  From the August 27, 2018 issue of Agri-News
Subscribe to our free E-Newsletter, "Agri-News" (formerly RTW This Week)Agri-News
This Week
     Agri-News HomeAgri-News Home
 Understanding the impact of agricultural land loss on Alberta’s ability to produce food in the future is the purpose of the recently published research report, Food Security in the Context of Agricultural Land Loss in Alberta. Rowshon Begam, land use and resource policy coordinator with Alberta Agriculture and Forestry (AF) and co-author of the report, explains its findings.

Production and consumption analysis in the context of farmland loss and population growth was conducted. Explains Begam, “We worked with an assumption of farmland loss at the current rate (2011-2016) and that yield would remain constant over the next fifty years. This analysis allowed us to see whether Alberta will be deficit or surplus in the major agricultural products and how the decreasing farmland availability and increasing consumption will impact Alberta’s food security status in fifty years.”

Begam says that the report outlines that Alberta is a surplus producer in the crop sector. In the livestock sector, Alberta produces a surplus in beef and veal, pork, mutton and lamb while it has a deficit in dairy, poultry, and eggs. In the fruits and vegetables sector, Alberta is significantly deficit except for potatoes.

“More importantly, looking fifty years forward,” says Begam, “The province will maintain a substantial surplus in major field crops even under a conservative production projection. Likewise, Alberta will continue to produce beef and pork in surpluses relative to domestic consumption, even if the production projections do not include potential gains in pasture land.”

“Where Alberta falls short,” notes Begam, “Is meeting domestic consumption of dairy, poultry, and eggs under the existing supply management system, which is unrelated to land availability. In fruits and vegetable production, Alberta has a comparative disadvantage due to climatic conditions. Greenhouse production of vegetables is constrained by a short growing season and high energy costs for year round production, which adds competitiveness challenges to the sector. Availability of farmland is therefore not likely a limiting factor for this sector.”

“At a fundamental level, this topic is always of interest,” explains Begam. “Looking at the long term trend, Alberta’s economy is growing, and so is Alberta’s population. This growth triggers expansion in almost all sectors. Accommodating this growth requires more land, but land is finite and fixed. Expansion of these activities in the past did not always occur on vacant land. In some cases, agricultural lands were either converted for nonagricultural uses or fragmented by nonagricultural developments.”

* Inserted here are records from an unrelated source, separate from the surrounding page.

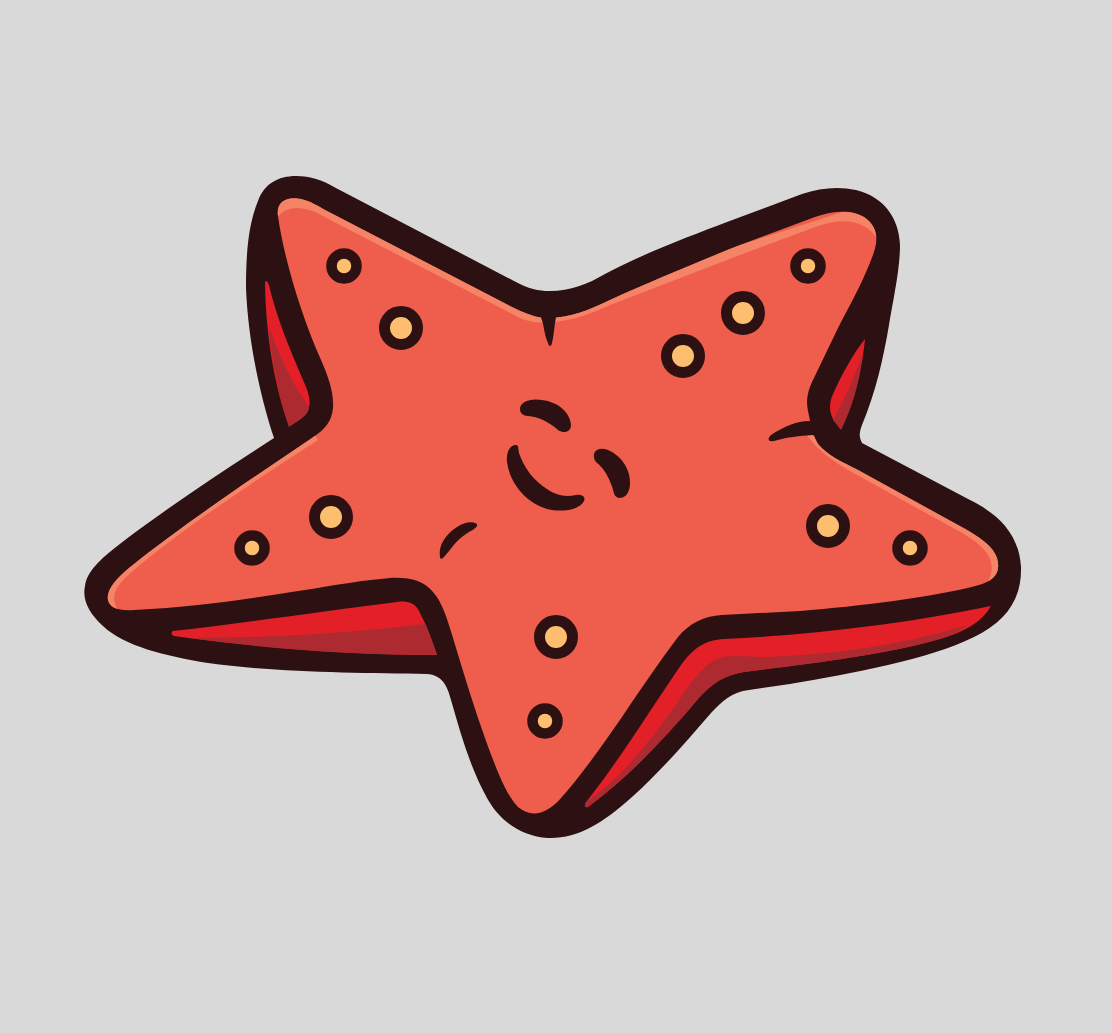
<!DOCTYPE html>
<html lang="en">
<head>
<meta charset="utf-8">
<title>Starfish</title>
<style>
:root {
  --backdrop: #d9d9d9;
  --outline: #2d1112;
  --skin: #ef5e4c;
  --highlight: #f58466;
  --side: #e32028;
  --side-shade: #ad2a31;
  --spot: #fdbf6f;
}
html, body { margin: 0; height: 100%; overflow: hidden; background: var(--backdrop); }
svg { display: block; width: 1112px; height: 1033px; }
.outline { fill: var(--outline); }
.skin { fill: var(--skin); }
.highlight { fill: var(--highlight); }
.side { fill: var(--side); }
.shade { fill: var(--side-shade); }
.spot { fill: var(--spot); stroke: var(--outline); }
</style>
</head>
<body>
<svg viewBox="0 0 1112 1033" role="img" aria-label="Smiling red starfish with yellow spots">
  <defs>
    <path id="top-face" d="M278 216C276 203 285 196 301 199C310 201 318 206 327 211L514 308C532 317 541 318 549 318C569 318 592 309 610 300C650 282 700 261 740 245L815 217C835 210 852 210 864 217C876 225 879 237 874 252C866 276 850 305 838 328L813 380C807 392 806 402 808 411C811 425 812 434 818 444C827 455 842 462 858 470L958 525C980 537 993 546 997 558C1001 572 995 580 979 585C930 598 860 606 800 611L722 615C703 616 689 624 678 637C660 661 640 690 622 717C602 746 580 777 561 798C546 815 531 818 518 807C506 795 496 768 486 741C474 708 464 674 453 638C447 618 442 602 433 592C424 581 410 577 390 578C365 580 335 585 305 590C260 597 200 607 134 610C118 611 110 608 108 600C106 590 116 579 129 568C180 527 245 483 312 438C326 429 332 420 333 408C334 392 328 376 321 360C303 320 284 260 278 216Z"/>
    <clipPath id="face-clip"><use href="#top-face"/></clipPath>
    <g id="large-spot"><circle class="spot" r="16.5" stroke-width="11"/></g>
    <g id="small-spot"><circle class="spot" r="12.5" stroke-width="10.5"/></g>
  </defs>

  <rect width="1112" height="1033" fill="var(--backdrop)"/>

  <path id="body-outline" class="outline" d="M258 201C264 184 278 176 296 176C311 176 322 180 334 187L514 281C529 289 538 291 550 291C570 291 588 284 605 274C640 255 690 236 727 222L802 194C820 188 838 186 856 190C884 197 899 218 900 245C900 270 893 300 889 325C883 360 876 391 862 425C859 433 859 437 862 443L970 500C1000 515 1019 535 1021 567C1022 600 1005 622 974 637C930 659 850 674 790 684L749 690C732 692 722 701 711 713C686 742 660 772 632 797C602 824 577 839 548 838C520 836 499 820 487 798C470 767 461 735 451 700C447 685 442 675 427 674C360 673 270 672 208 663C165 656 124 646 103 626C89 613 82 600 85 586C87 571 101 559 116 547C165 509 220 473 274 438C260 396 248 340 246 288C246 255 248 225 258 201Z"/>

  <g id="sides">
    <path class="side" d="M265 284C265 280 267 280 269 285C276 316 290 350 303 380C311 397 312 407 305 414L289 426C275 388 266 338 265 284Z"/>
    <path class="shade" d="M269 325C276 350 291 382 309 407C309 412 305 416 301 419L289 427C279 397 271 360 269 325Z"/>
    <path class="side" d="M865 339C862 371 852 405 841 429L833 419C829 411 829 403 833 394C842 374 853 354 865 339Z"/>
    <path class="shade" d="M863 353C860 383 851 410 841 430L833 420C845 399 855 376 863 353Z"/>
    <path class="side" d="M173 631C245 623 325 611 397 602C411 600 417 605 421 615C428 628 432 641 437 655C350 655 260 648 174 636C171 635 171 632 173 631Z"/>
    <path class="shade" d="M190 638C265 638 352 633 425 624C430 635 434 645 437 655C353 655 270 649 190 638Z"/>
    <path class="side" d="M991 606C982 622 964 632 940 639C880 656 805 664 744 672C724 675 711 684 698 699C666 737 629 777 588 807C584 808 584 805 587 801C620 759 651 709 681 665C694 647 706 640 724 639C810 635 905 624 991 606Z"/>
    <path class="shade" d="M968 625C958 632 949 636 940 639C880 656 805 664 744 672C724 675 711 684 698 699C666 737 629 777 588 807C584 808 584 805 587 801C619 781 650 741 675 706C688 687 701 666 717 659C729 654 745 657 764 657C835 655 905 644 968 625Z"/>
  </g>

  <g id="face-surface">
    <use href="#top-face" class="skin"/>
    <g clip-path="url(#face-clip)">
      <path class="highlight" d="M274 222C282 208 295 204 315 212L518 317C530 323 540 323 549 322C569 322 590 314 610 305L740 255L818 226C846 216 868 222 878 240L880 200L550 306L300 188L270 195Z"/>
      <path class="highlight" d="M318 440C250 484 185 527 134 570C116 585 109 596 118 610L98 608L104 570L310 428Z"/>
      <path class="highlight" d="M806 434C818 451 834 462 850 471L955 529C985 545 999 560 988 582L1010 575L1000 530L830 438Z"/>
    </g>
  </g>

  <g id="creases" class="outline">
    <path d="M538 312L558 312C554 320 555 331 552 343C551 347 549 347 548 343C543 333 545 322 538 312Z"/>
    <path d="M812 421C799 420 784 426 771 435C767 439 768 442 774 441C787 437 800 436 812 435L824 437Z"/>
    <path d="M440 557C438 545 446 534 457 527C464 522 473 521 477 524C478 528 472 530 466 534C455 541 450 551 443 558C441 559 440 559 440 557Z"/>
  </g>

  <g id="smiling-face" class="outline">
    <path d="M520 409C520 402 530 398 542 400C558 402 570 412 571 425C571 432 564 434 558 430C548 421 538 417 528 416C523 416 520 413 520 409Z"/>
    <path d="M594 457C593 450 600 447 608 450C622 456 631 470 630 485C629 494 625 498 619 498C613 497 614 490 611 484C607 473 602 467 597 463C595 461 594 459 594 457Z"/>
    <path d="M516 445C519 445 518 449 519 453C524 468 534 481 547 489C557 496 566 497 576 495C582 494 586 497 584 501C580 509 566 512 552 510C529 506 510 485 507 462C506 452 510 445 516 445Z"/>
  </g>

  <g id="spots">
    <use href="#small-spot" x="344" y="266"/>
    <use href="#large-spot" x="401" y="328"/>
    <use href="#small-spot" x="808" y="266"/>
    <use href="#large-spot" x="743" y="313"/>
    <use href="#large-spot" x="683" y="356"/>
    <use href="#large-spot" x="331" y="517"/>
    <use href="#small-spot" x="252" y="548"/>
    <use href="#large-spot" x="828" y="526"/>
    <use href="#small-spot" x="910" y="548"/>
    <use href="#large-spot" x="556" y="637"/>
    <use href="#small-spot" x="545" y="721"/>
  </g>
</svg>
</body>
</html>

“As for the bottom line, the deficit is due to challenges that are unrelated to farmland loss,” notes Begam. “It is not a green light to continue losing farmland at this rate. This report only helps us see where we have problems in terms of food security.”

Read Food Security in the Context of Agricultural Land Loss in Alberta. For more information, contact Rowshon Begam, land use and resource policy coordinator with AF, at 780-422-2070.

Rowshon Begam

view Agri-News RSS FeedAgri-News RSS Feed      Share via

For more information about the content of this document, contact Rowshon Begam.
This document is maintained by Christine Chomiak.
This information published to the web on August 20, 2018.